Friday, August 17, 2012

A Little Volcano in a Big Desert: Ubehebe Crater.

Place: Ubehebe crater, Death Valley National Park, California
Coordinates: 37.01420, -117.45356
Date: October 12, 2011
Level: easy. 

Death Valley National Park is one of my favorite places in California and if it hadn't been a full day's drive away from my home, I'd probably visit it more often. Ubehebe crater is located at the north region of the park, a bit removed from the more visited parts of Death Valley. I don't know how many people would drive all day just to see Ubehebe, but if you do travel to Death Valley National Park, it is definitely worth visiting. I have visited Death Valley National Park three times already, and Ubehebe twice. The photos presented here are from our latest visit, in October 2011.
Ubehebe is a large crater in a volcanic field. Its age is unknown but estimated to be no older than 8000 years. There are several adjacent, smaller craters, but Ubehebe is the largest of them, about half a mile in diameter.
There is a 2-miles loop trail that goes all around the crater's rim, with and option to go down to the bottom of the crater. 

Ubehebe - an almost full view
Despite the barren appearance, the area does get some precipitation. Little salt flats are what left when collected water evaporate.
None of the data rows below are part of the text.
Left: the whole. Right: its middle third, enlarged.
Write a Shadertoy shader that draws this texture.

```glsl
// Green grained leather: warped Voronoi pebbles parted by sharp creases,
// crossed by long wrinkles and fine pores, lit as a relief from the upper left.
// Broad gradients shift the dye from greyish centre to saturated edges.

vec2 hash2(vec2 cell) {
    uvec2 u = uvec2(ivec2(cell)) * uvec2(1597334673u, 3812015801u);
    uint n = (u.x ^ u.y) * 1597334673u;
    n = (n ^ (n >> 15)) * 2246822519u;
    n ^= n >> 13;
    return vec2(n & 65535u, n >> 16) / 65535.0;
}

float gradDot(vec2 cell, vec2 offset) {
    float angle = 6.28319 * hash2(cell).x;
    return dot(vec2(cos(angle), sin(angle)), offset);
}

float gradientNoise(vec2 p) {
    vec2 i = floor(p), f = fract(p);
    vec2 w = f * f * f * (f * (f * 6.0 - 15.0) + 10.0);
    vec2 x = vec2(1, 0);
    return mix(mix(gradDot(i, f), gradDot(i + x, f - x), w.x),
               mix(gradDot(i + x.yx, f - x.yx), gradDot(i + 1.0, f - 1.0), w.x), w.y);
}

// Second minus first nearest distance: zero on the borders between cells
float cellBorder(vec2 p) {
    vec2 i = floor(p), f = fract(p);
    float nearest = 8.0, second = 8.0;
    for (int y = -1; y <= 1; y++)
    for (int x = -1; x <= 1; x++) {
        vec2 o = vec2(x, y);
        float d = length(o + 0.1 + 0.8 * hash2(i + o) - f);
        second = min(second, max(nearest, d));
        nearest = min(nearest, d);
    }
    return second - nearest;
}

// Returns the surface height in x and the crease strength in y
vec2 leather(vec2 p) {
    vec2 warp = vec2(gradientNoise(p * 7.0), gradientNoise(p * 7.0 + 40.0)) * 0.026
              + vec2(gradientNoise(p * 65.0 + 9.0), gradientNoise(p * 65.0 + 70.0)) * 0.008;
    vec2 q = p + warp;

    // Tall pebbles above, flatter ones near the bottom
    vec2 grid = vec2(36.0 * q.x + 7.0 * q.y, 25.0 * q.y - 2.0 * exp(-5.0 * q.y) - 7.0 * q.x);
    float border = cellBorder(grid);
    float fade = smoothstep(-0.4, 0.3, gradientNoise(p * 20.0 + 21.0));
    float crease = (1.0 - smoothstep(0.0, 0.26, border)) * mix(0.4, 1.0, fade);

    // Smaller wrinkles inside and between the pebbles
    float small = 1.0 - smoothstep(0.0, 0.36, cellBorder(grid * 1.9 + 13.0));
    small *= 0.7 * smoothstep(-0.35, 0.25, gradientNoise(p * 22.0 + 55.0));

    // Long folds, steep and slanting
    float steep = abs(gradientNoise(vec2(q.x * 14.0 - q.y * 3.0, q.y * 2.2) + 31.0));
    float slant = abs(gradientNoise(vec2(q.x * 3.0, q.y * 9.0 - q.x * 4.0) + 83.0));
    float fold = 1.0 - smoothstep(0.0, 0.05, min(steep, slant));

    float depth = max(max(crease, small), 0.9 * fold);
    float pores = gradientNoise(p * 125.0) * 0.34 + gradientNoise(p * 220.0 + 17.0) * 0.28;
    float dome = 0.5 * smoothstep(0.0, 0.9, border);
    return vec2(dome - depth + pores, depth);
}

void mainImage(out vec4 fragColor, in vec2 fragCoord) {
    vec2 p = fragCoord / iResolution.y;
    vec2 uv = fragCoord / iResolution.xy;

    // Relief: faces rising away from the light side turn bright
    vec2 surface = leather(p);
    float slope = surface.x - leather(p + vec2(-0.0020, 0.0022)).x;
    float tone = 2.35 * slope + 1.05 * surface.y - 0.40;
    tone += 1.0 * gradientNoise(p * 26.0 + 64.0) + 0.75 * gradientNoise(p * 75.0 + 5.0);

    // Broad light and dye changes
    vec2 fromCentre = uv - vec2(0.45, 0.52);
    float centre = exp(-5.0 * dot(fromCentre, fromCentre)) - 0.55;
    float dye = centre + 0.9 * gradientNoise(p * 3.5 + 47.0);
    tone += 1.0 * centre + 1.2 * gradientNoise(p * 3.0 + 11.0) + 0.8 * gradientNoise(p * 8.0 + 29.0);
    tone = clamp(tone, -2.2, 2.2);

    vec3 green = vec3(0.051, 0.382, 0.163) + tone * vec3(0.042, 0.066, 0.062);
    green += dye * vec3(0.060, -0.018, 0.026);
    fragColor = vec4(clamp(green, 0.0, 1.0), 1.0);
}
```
A small salt flat on the slope of Ubehebe
Desert weathering creates a jarred-looking scenery. The big crack on the valley floor is a deep wash. Normally it is dry, but when rain comes it can flash-flood. 
I just love to see the colorful rocks and the light-shadow patterns of the cracked landscape.
A dry wash jarring the arid valley floor.
The top part of the crater wall, beautifully patterned with little run-offs, like an artistic knit-work hem.
A close-up of the crater wall.
Ubehebe is deep in the desert and we visited there in October, after a long summer and before the rains. We didn't expect to see much greenery there, and sure enough, there wasn't a lot. But there was some.

A brave desert survivor.

The dark soil was dotted with small, leathery leaf rosettes.The reddish-pink color is that of carotenoids and flavanoids that protect the plants from excess radiation. Naturally, desert plants would have more of these pigments. Enough to override the chlorophyll's green.

Hairy leaves

These leaves are also pretty hairy. The white hair cover serves to reflect back excess sunlight and also to limit transpiration and conserve the plant's precious water.
It being October, we didn't expect to see any flowers, but we did! Here is a pretty composite bush - a velvet turtleback. It is small and its flowers are tiny. Still, it added a jolly splash of color to the dark volcanic soil.

Velvet turtleback (Psathyrotes ramosissima)

As did this pretty pink: 

Bigelow's monkeyflower (Mimulus bigelovi)

Animals are found there year-round but what we've seen mostly were shy lizards, too quick to photograph. We were lucky to come across a red-tail hawk lurking in the bushes. This is the darkest form of this species that I've seen. 

Soon enough it got tired of our attention and took off. 
Taking flight
There are several craters in the area of Ubehebe. Here is a smaller one.

One of Ubehebe's neighbors
The walk was easy. There are no major height changes on this trail and the circular path allows a wonderful view of every corner of the crater. There is a trail that leads inside but the chicas were already tired so we didn't get to the bottom of it.
If, no. When you go there - make sure to bring lots of water and sun protection.  I will also add that although our visit was in mid-October, it was still (not very surprising) very hot. The best time to visit Death Valley is in late February - early March, when the temperatures are more welcoming and, if it is a rainy year, the desert will be carpeted with wildflowers.
So don't forget your camera! 


  1. OK, I'm convinced.
    I'll try to visit there sometime at the spring.

    And Your blog looks really good!


    1. Thanks! You're gonna love this place, I guarantee it!